• What you will do
Filter these entries down to the lines that hold the word "linecap", and show each of them.

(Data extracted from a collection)
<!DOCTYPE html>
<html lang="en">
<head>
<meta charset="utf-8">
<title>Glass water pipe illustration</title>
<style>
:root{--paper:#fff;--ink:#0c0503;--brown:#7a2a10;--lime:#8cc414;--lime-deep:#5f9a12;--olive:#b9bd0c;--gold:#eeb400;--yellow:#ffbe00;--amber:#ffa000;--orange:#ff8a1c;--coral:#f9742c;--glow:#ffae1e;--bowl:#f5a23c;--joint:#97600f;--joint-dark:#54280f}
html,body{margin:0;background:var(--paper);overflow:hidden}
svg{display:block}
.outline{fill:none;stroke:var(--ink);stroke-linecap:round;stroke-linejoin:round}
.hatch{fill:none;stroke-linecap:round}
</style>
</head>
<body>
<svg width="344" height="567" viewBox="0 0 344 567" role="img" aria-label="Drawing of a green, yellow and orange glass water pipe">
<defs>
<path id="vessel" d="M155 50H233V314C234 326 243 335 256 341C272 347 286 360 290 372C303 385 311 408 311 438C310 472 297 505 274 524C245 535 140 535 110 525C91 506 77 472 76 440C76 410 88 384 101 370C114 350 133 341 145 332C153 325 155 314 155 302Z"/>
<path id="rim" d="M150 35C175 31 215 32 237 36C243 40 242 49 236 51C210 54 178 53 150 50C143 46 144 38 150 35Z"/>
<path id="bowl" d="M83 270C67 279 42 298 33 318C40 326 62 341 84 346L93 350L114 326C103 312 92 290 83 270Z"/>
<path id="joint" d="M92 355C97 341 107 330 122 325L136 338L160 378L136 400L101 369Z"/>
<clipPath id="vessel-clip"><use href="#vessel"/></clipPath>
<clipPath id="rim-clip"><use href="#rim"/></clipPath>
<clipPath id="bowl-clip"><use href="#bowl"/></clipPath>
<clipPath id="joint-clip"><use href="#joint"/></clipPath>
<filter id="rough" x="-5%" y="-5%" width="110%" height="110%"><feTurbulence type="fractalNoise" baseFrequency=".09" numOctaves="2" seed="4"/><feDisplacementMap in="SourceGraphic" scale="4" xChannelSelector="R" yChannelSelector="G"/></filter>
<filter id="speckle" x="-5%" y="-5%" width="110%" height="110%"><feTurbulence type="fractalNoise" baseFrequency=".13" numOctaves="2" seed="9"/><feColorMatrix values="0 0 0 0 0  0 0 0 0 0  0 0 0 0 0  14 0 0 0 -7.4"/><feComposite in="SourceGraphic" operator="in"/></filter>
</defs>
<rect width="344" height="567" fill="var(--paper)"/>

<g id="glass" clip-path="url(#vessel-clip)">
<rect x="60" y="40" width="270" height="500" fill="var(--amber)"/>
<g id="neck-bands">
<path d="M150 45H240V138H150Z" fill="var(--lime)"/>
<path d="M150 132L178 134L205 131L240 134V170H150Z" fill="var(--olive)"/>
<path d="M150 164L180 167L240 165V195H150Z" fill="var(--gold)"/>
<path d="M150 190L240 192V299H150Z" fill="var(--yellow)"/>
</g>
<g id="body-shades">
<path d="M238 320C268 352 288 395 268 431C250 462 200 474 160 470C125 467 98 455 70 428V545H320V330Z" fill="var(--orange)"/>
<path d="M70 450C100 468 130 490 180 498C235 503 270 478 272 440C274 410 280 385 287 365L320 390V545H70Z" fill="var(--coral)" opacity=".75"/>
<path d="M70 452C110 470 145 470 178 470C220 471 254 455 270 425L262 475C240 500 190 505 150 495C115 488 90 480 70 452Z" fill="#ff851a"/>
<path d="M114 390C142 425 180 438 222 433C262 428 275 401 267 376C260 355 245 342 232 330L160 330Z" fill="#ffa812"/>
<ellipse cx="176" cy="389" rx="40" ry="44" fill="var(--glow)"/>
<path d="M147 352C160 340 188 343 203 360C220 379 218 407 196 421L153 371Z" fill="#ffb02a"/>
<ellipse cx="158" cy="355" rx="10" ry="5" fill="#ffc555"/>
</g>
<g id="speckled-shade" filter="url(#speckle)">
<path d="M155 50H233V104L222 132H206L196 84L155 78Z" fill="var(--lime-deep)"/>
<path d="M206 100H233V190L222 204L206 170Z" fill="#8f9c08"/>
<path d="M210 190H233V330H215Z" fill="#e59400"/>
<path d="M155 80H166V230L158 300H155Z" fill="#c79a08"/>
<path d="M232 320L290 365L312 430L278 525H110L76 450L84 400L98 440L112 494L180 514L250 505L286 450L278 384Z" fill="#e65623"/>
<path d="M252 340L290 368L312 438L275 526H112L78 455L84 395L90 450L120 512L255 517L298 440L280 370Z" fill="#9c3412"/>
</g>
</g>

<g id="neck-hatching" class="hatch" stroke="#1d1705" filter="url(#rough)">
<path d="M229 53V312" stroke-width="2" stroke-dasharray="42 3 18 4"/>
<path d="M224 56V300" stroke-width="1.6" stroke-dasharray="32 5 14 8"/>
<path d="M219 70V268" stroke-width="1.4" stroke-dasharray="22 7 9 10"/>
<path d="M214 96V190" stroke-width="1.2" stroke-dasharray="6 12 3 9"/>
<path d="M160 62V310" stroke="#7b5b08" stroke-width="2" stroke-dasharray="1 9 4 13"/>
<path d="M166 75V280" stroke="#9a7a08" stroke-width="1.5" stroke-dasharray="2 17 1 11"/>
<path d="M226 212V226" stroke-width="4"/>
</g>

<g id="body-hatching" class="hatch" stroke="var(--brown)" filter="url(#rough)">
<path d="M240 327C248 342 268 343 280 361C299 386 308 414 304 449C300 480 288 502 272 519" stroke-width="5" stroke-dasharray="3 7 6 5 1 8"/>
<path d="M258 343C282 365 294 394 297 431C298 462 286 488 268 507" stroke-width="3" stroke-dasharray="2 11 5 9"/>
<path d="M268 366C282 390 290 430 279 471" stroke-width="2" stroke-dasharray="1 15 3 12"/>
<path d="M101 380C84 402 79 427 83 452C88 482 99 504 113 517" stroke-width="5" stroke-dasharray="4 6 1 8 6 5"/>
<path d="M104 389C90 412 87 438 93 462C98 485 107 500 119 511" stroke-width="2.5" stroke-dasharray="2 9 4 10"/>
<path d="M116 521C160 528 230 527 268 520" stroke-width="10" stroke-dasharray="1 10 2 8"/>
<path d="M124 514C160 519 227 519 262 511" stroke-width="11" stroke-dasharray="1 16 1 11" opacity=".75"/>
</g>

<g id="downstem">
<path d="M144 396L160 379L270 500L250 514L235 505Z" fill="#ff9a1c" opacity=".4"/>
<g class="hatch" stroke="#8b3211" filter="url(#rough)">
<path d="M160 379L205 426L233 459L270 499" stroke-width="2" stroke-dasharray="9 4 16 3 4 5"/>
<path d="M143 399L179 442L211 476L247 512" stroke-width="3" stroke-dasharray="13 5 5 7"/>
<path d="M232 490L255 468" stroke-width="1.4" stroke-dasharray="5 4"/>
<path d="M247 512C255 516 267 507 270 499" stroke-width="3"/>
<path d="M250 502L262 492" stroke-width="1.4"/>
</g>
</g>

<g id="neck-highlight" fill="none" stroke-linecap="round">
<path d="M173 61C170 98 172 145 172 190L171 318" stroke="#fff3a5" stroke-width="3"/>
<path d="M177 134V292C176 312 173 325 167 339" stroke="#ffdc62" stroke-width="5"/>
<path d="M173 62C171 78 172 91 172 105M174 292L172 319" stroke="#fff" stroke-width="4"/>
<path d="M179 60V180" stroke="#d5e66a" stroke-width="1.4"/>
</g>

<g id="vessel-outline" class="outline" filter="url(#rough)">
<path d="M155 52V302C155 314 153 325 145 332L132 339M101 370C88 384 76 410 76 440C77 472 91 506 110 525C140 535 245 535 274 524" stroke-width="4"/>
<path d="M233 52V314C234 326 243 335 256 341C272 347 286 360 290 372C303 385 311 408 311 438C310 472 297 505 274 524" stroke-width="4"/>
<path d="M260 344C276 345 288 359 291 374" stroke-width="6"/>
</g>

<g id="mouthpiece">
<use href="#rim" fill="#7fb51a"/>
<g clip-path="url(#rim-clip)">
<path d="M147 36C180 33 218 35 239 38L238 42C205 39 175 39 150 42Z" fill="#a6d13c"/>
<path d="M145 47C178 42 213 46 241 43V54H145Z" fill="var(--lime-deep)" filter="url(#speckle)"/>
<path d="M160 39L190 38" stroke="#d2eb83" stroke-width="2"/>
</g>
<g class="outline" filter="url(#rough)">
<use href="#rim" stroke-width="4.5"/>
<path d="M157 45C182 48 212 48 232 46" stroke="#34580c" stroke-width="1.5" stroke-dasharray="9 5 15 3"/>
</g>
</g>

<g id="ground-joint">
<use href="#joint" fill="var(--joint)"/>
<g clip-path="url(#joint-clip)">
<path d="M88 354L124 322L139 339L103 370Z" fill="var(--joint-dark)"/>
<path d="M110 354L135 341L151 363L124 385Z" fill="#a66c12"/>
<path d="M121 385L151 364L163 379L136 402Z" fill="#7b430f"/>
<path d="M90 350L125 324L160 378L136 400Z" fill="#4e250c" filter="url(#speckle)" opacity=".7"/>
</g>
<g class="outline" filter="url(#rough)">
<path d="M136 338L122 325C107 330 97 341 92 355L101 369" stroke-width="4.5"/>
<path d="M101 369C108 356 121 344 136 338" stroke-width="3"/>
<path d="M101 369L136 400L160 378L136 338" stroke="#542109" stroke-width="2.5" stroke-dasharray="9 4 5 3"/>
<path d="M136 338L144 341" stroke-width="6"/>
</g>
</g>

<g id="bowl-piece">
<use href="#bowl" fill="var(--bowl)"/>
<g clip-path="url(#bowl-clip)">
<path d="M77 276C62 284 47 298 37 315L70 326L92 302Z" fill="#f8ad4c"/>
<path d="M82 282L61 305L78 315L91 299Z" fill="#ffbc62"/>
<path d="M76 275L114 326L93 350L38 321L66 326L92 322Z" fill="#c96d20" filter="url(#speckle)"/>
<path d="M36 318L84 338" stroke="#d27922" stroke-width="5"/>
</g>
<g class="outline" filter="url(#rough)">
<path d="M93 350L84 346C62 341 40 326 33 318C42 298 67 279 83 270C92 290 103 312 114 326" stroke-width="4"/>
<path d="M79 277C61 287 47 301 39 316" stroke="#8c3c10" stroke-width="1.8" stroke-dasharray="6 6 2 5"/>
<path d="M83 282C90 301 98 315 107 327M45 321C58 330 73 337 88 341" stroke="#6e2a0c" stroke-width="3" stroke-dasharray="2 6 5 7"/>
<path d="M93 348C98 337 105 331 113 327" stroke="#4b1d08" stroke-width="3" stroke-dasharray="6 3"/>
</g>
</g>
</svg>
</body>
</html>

• Exercise solution
.outline{fill:none;stroke:var(--ink);stroke-linecap:round;stroke-linejoin:round}
.hatch{fill:none;stroke-linecap:round}
<g id="neck-highlight" fill="none" stroke-linecap="round">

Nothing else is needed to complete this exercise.